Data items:
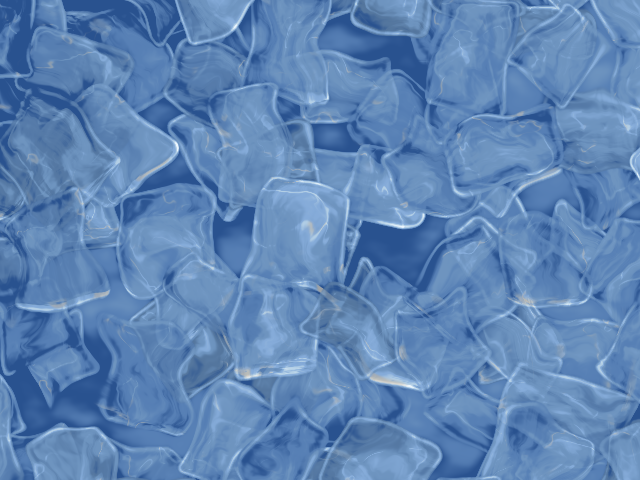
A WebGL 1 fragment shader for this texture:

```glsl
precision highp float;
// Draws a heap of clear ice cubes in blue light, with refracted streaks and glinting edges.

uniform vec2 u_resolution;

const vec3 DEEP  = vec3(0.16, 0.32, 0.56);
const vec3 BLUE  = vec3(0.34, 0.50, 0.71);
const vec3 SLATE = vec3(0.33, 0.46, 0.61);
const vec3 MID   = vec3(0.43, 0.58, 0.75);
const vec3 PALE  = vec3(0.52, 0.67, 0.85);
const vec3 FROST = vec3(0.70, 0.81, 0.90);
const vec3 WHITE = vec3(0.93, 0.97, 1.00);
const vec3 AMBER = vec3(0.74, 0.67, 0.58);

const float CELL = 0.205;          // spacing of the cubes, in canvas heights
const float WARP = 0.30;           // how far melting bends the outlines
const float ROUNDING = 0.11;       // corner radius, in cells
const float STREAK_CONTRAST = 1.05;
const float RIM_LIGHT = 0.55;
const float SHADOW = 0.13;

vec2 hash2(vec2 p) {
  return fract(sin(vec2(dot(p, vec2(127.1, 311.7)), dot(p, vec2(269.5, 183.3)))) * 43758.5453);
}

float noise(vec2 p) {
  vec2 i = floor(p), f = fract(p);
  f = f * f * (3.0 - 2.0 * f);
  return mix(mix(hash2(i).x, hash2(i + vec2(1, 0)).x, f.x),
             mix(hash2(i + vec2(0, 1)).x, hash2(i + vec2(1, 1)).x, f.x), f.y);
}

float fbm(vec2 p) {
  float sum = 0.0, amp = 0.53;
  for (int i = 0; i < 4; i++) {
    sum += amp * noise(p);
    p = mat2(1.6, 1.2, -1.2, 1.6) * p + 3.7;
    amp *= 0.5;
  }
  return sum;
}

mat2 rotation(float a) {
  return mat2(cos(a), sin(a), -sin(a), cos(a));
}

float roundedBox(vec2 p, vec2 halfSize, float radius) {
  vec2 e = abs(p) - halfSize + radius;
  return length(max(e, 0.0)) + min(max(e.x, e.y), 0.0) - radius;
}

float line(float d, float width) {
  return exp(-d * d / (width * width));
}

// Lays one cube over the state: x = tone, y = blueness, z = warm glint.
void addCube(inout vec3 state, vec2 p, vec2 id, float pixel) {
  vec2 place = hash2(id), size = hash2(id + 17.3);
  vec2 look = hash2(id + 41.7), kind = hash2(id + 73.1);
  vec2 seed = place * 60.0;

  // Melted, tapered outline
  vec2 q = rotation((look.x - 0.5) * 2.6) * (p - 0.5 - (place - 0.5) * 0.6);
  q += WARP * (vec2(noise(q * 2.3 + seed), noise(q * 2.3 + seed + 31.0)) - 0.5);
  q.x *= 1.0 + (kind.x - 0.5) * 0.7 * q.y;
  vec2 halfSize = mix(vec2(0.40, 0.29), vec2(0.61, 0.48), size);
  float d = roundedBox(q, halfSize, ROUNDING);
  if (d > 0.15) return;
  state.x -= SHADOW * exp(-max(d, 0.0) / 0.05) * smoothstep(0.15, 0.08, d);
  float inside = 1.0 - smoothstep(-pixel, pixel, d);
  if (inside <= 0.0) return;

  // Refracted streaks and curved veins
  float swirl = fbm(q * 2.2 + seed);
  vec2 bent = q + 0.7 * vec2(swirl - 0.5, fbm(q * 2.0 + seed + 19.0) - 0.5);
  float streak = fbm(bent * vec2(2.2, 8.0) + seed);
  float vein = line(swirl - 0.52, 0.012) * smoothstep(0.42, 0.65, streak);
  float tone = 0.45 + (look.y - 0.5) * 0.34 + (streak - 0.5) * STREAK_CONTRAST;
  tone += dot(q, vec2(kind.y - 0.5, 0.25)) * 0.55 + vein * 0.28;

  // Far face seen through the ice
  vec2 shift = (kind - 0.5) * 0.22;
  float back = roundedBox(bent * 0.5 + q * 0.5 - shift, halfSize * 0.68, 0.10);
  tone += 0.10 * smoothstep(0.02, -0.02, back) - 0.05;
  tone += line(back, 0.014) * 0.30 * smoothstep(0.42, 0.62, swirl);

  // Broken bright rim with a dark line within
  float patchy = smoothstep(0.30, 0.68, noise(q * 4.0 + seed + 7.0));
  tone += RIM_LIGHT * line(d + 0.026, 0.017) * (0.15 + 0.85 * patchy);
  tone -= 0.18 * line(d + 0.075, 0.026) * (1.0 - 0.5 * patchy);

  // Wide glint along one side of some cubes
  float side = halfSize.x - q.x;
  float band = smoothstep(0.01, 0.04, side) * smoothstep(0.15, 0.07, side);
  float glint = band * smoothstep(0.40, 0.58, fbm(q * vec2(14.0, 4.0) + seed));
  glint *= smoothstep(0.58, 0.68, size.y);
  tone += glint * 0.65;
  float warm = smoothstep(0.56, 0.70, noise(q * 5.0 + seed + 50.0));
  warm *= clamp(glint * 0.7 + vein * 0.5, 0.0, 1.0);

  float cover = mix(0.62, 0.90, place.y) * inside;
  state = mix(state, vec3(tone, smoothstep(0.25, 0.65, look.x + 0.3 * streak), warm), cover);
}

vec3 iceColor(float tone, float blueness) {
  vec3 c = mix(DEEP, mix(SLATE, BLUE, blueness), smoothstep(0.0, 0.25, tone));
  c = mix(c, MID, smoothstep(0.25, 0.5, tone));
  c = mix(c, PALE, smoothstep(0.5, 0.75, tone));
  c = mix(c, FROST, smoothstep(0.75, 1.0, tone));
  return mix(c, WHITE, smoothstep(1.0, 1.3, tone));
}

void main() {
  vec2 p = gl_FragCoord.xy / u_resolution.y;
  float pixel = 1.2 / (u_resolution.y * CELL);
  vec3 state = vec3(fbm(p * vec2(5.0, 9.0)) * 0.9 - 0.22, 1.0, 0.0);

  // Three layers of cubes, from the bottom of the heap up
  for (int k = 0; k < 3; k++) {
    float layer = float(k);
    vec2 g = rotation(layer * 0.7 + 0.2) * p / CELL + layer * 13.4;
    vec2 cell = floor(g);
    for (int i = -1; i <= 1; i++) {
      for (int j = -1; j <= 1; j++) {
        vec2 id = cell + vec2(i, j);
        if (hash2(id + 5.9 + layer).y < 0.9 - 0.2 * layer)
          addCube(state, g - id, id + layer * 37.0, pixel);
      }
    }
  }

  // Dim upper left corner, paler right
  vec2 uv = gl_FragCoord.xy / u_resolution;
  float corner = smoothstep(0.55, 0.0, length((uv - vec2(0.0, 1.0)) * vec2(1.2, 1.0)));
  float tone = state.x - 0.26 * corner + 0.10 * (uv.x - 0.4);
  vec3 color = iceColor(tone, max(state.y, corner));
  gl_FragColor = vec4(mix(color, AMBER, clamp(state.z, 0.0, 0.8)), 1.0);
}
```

__Work item__: Each line above that has the word "return" must be copied.

__Result of the task__:
  return fract(sin(vec2(dot(p, vec2(127.1, 311.7)), dot(p, vec2(269.5, 183.3)))) * 43758.5453);
  return mix(mix(hash2(i).x, hash2(i + vec2(1, 0)).x, f.x),
  return sum;
  return mat2(cos(a), sin(a), -sin(a), cos(a));
  return length(max(e, 0.0)) + min(max(e.x, e.y), 0.0) - radius;
  return exp(-d * d / (width * width));
  if (d > 0.15) return;
  if (inside <= 0.0) return;
  return mix(c, WHITE, smoothstep(1.0, 1.3, tone));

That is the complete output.